Wearing a seat belt or motorcycle helmet protects us. Wearing a mask protects others. Don’t we have a duty to others in our community? Isn’t that part of the implied social contract? This debate is similar to the one about vaccines, especially those given for childhood diseases. Getting a vaccine helps protect others. Can a public school require my child to be vaccinated?

The Yang Gang is a group of supporters named after former Presidential candidate Andrew Yang. He proposed a Universal Basic Income program that would send money to most households every month. The program recognizes human dignity and provides a minimum threshold of financial support. Members of the Yang Gang recognize a broad social contract that includes a duty to help support others. Their motto is “not left or right, but forward.”

Some recognize two forms of the social contract. The first is an involuntary participation in society that is regulated by a coercive government. This is the reflexive form of duty that Emerson wrote about. We accept the rules, duties and principles even if we don’t agree with them. We make a bargain to ensure some security of our freedom and property. The second type of social contract is voluntary, or at least non-coercive, akin to what Emerson called a direct duty. This includes our family, our church, civic groups and the people we mingle with.

We feel strongly about our opinions, and weigh the various aspects of an issue differently. Emerson thought each person’s synthesis of experience was unique and that each of us formed “a new classification” of the world. A democracy requires consensus. In a nation that prides itself on its independence, we have chosen a form of government that makes us dependent on each other to create the rules for our society. On July 4th , we declared our independence from Britain, and our in-dependence on each other.

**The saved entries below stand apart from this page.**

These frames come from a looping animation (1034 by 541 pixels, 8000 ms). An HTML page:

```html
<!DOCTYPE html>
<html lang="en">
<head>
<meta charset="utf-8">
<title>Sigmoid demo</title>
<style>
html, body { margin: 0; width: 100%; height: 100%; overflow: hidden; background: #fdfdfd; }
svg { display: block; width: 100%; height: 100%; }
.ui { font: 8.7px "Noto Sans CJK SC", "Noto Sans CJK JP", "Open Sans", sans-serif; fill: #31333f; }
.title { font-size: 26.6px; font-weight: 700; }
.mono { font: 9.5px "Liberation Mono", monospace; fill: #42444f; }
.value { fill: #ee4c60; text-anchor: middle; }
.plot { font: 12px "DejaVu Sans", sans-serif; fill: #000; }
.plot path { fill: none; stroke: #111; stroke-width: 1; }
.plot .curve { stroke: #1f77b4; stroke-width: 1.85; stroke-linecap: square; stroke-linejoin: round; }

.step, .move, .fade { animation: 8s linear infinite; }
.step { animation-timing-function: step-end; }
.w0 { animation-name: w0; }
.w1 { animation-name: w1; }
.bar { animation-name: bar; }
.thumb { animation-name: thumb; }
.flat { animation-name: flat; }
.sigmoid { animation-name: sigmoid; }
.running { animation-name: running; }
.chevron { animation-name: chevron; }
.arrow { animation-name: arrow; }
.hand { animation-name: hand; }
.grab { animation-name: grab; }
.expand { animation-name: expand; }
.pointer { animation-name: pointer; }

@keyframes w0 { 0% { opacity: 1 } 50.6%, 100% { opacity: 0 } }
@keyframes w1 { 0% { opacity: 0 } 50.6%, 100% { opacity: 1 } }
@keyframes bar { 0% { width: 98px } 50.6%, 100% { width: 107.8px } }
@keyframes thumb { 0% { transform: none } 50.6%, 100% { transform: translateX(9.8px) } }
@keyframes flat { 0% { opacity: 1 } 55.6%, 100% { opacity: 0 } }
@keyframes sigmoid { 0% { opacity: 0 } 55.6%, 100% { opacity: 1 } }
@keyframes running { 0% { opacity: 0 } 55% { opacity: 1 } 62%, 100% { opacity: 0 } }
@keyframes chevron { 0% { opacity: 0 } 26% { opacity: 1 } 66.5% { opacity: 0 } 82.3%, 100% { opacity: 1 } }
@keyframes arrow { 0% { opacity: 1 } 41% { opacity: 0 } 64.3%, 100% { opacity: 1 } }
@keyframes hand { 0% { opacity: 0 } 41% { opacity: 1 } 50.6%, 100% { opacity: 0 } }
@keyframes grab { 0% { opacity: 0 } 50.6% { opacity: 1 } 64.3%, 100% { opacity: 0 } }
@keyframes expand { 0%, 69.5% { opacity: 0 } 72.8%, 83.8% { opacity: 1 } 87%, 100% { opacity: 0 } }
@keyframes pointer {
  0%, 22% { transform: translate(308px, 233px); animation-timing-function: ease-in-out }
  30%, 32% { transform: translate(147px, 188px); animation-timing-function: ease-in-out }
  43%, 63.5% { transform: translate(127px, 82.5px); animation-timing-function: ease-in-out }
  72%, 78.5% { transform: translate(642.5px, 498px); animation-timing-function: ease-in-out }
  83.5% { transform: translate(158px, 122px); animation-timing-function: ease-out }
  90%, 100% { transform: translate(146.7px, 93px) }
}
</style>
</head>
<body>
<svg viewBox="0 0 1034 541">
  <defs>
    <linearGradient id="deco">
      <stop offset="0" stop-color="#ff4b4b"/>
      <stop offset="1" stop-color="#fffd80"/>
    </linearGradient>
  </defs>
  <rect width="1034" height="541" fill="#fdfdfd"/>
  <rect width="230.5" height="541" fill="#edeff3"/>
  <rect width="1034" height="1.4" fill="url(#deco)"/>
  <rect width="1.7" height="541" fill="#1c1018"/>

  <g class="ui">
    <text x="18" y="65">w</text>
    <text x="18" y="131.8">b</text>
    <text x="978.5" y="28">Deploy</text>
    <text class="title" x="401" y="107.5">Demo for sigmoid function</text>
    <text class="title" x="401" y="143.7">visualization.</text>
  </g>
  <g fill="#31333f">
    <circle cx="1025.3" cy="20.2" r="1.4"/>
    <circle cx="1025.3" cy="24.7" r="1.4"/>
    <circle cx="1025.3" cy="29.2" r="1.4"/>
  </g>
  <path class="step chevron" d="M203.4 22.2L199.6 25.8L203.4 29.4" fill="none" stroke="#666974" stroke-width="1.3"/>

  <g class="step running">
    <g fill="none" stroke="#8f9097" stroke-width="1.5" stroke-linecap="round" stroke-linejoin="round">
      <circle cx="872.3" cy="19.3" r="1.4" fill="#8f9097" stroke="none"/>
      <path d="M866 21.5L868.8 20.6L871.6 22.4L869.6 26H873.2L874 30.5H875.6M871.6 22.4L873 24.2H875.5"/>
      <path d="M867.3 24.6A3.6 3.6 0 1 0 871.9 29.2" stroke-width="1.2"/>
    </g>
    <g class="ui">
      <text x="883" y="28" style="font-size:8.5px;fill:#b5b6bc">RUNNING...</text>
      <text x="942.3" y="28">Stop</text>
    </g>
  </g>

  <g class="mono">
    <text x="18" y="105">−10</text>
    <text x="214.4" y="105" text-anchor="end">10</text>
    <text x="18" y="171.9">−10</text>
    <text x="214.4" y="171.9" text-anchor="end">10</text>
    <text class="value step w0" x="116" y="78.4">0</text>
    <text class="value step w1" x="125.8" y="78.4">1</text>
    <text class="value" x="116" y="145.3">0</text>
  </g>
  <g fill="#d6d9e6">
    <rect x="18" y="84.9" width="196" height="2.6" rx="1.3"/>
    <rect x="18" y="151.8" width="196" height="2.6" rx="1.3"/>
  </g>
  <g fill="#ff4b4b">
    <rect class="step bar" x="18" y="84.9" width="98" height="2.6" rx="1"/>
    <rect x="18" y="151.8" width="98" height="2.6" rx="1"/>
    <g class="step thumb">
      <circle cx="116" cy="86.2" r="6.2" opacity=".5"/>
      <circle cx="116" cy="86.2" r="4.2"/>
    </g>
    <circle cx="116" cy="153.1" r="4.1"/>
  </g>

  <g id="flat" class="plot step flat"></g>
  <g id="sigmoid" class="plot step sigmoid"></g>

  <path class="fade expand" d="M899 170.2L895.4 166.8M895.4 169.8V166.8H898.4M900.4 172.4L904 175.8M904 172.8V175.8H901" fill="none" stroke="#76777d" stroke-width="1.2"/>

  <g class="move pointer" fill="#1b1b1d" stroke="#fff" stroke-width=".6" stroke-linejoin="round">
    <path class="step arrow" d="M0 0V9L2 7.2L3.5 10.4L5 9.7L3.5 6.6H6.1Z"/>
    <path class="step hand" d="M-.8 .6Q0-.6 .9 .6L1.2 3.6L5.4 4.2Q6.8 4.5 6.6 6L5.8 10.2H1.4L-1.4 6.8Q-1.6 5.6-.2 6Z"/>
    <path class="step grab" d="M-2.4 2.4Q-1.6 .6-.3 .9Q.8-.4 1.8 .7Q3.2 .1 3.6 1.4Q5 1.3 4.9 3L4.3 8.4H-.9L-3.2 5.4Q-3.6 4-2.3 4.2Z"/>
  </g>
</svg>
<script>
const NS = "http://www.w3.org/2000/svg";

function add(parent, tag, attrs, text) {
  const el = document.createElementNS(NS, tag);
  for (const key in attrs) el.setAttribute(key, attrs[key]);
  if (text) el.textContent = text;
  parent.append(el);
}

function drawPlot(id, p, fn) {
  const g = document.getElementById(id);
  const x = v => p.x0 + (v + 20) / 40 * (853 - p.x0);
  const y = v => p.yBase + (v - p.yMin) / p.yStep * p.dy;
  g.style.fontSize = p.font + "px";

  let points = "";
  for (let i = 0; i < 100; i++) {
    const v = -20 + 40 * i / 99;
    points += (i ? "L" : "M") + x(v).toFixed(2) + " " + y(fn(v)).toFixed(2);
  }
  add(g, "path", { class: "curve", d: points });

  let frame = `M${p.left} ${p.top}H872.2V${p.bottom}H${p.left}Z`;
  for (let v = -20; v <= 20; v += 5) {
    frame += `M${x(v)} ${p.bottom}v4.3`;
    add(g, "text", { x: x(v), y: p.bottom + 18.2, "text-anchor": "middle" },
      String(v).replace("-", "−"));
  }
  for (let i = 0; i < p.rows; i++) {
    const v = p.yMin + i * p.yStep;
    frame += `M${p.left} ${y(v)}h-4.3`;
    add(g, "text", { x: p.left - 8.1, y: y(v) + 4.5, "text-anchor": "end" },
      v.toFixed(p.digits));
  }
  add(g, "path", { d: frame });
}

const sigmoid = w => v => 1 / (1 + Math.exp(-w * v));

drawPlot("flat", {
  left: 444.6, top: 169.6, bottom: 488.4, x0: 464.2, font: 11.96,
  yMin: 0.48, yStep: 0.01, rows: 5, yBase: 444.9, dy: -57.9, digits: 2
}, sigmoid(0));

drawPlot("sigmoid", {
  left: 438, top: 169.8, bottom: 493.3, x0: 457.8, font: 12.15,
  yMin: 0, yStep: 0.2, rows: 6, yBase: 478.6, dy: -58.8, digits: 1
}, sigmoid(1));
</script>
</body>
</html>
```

Photo by Scott Graham on Unsplash

Emerson, R. W. (1841). On Self-Reliance. American Transcendentalism Web. Retrieved July 04, 2020, from

Jones, M., & Bayer, R. (2007, February). Paternalism and its discontents: Motorcycle helmet laws, libertarian values, and public health. Retrieved July 04, 2020, from

Norman, J. (2012). Supreme Court Upholds Health Care Law in 5-4 Decision. Retrieved July 04, 2020, from

Wolinsky, L. (1985, February 19). Big Lobbies Clash in Fight on Seat Belts : Hearings Open Today as California Joins Auto Safety Debate. Los Angeles Times. Retrieved July 04, 2020, from